Why use the name of David and Goliath if you're going to ignore even the underpinning motivations of that story? Presumably it was because they decided to recast David and Goliath as a story of bullying. Problem number two? There's no real bullying. Goliath is angry that David "stole" his rock band and wants revenge. But he doesn't spend the show taunting and bullying David. They barely interact until they have one fight and then resolve their differences with a guitar solo showdown. And just in case we think Goliath is just a jerk, we're quickly shown that he's physically and psychologically abused by his father. At the final, that's resolved in a heartbeat in the best tradition of after-school specials and David and Goliath might even become friends again. It's that kind of show.

The dreadful book -- filled with dull repetitions of the plot, bad jokes and the ineffective device of a saucy angel disguised as a black sheep playing the narrator -- needs to be entirely rewritten. It's a pity because when they put their minds to it, Lee Wyatt-Buchan and Sandy & Aldie Chalmers can deliver some very strong tunes. Along with the opening and closing numbers, they score with Goliath's "Reasonable Man" and the black sheep's predictably soulful big number "Twelve Baa Blues." (The inspirational tune "Stronger Than This" is too self-consciously intended to inspire.)

They waste those few good songs and a solid cast. Jef Canter has as much fun as possible in multiple roles as King Saul and others. Trista Dollison is saddled with tired cliches in her part but comes out of it with her dignity intact and makes you almost believe her songs are good. Jill Shackner is notably flat in the dialogue scenes, though anyone would have a hard time with the book and is not the strongest singer. But the two leads are talented. Gerard Canonico does his best as the petulant Goliath and Bryan Welnicki has the looks and voice of a burgeoning pop star indeed.

It would take a miracle to turn Stand Tall into a good musical. But I have faith that with diligence and hard work that the team that delivered the handful of strong tunes sprinkled throughout is capable of much better.

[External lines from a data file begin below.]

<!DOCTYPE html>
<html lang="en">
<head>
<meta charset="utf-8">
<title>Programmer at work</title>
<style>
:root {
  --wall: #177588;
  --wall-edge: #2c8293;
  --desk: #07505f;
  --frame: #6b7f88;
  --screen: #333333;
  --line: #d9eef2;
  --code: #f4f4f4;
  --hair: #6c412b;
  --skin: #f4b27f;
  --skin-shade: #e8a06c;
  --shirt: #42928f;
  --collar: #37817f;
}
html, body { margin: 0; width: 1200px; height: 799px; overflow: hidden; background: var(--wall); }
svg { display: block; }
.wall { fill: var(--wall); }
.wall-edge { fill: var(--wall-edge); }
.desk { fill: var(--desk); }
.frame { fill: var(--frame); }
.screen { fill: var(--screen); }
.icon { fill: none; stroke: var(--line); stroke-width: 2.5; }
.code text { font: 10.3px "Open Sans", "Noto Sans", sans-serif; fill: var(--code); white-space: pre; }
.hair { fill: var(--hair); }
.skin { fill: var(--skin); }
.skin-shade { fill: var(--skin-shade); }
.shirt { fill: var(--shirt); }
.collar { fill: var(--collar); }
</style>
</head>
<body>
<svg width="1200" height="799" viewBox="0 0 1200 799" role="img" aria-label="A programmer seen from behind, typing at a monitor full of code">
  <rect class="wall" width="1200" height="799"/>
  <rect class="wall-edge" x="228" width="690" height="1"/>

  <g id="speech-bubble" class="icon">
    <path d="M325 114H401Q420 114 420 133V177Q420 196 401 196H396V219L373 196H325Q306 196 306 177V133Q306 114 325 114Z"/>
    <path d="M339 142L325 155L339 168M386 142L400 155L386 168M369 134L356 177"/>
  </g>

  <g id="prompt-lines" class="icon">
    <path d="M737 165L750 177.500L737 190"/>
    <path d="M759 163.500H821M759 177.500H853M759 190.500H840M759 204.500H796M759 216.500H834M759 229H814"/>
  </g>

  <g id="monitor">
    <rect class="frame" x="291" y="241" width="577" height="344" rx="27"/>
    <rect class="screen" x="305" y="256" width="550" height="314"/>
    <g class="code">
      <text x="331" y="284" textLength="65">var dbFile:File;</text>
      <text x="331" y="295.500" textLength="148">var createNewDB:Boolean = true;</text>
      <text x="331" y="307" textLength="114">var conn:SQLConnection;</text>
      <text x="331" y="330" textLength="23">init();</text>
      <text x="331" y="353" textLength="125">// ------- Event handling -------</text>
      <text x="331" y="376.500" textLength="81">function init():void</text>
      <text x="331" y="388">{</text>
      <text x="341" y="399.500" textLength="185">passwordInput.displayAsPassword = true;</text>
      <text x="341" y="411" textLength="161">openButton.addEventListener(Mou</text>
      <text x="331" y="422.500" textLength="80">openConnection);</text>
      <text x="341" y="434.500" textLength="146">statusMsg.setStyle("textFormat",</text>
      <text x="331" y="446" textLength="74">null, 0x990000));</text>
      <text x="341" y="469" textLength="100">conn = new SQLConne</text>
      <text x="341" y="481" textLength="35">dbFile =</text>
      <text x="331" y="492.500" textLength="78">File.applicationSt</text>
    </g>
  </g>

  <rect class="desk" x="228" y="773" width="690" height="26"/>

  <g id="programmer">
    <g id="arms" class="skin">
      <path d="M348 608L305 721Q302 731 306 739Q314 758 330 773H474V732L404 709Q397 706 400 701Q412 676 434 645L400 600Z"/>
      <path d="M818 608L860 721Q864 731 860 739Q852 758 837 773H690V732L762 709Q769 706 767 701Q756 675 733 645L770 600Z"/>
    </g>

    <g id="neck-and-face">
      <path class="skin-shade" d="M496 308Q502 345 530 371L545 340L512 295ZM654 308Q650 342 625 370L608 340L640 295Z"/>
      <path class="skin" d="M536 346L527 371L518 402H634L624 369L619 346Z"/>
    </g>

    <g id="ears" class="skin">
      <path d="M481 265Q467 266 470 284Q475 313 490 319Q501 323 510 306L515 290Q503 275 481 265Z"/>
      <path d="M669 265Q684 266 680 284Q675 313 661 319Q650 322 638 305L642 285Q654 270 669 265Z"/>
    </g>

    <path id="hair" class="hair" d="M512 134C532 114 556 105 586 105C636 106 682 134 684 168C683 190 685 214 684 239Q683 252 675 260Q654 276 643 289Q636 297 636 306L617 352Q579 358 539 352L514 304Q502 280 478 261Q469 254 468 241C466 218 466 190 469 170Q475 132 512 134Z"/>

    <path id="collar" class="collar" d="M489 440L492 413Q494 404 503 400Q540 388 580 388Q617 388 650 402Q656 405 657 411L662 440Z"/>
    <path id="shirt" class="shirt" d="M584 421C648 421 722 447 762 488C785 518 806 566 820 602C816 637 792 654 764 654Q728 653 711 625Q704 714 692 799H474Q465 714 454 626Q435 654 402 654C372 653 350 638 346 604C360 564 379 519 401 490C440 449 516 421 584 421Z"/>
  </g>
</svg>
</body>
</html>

THE THEATER SEASON 2012-2013 (on a four star scale)

As You Like it (Shakespeare In The Park w Lily Rabe) ****
Chimichangas And Zoloft *
Closer Than Ever ***
Cock ** 1/2
Harvey with Jim Parsons *
My Children! My Africa! ***
Once On This Island ***
Potted Potter *
Storefront Church ** 1/2
Title And Deed ***
Picture Incomplete (NYMF) **
Flambe Dreams (NYMF) **
Rio (NYMF) **
The Two Month Rule (NYMF) *
Trouble (NYMF) ** 1/2
Stealing Time (NYMF) **
Requiem For A Lost Girl (NYMF) ** 1/2
Re-Animator The Musical (NYMF) ***
Baby Case (NYMF) ** 1/2
How Deep Is The Ocean (NYMF) ** 1/2
Central Avenue Breakdown (NYMF) ***
Foreverman (NYMF) * 1/2
Swing State (NYMF) * 1/2
Stand Tall: A Rock Musical (NYMF) * 1/2
Living With Henry (NYMF) *
A Letter To Harvey Milk (NYMF) ** 1/2

Thanks for reading. Michael Giltz is the cohost of Showbiz Sandbox, a weekly pop culture podcast that reveals the industry take on entertainment news of the day and features top journalists and opinion makers as guests. It's available for free on iTunes. Visit Michael Giltz at his website and his daily blog. Download his podcast of celebrity interviews and his radio show, also called Popsurfing and also available for free on iTunes. Link to him on Netflix and gain access to thousands of ratings and reviews.

Note: Michael Giltz is provided with free tickets to shows with the understanding that he will be writing a review.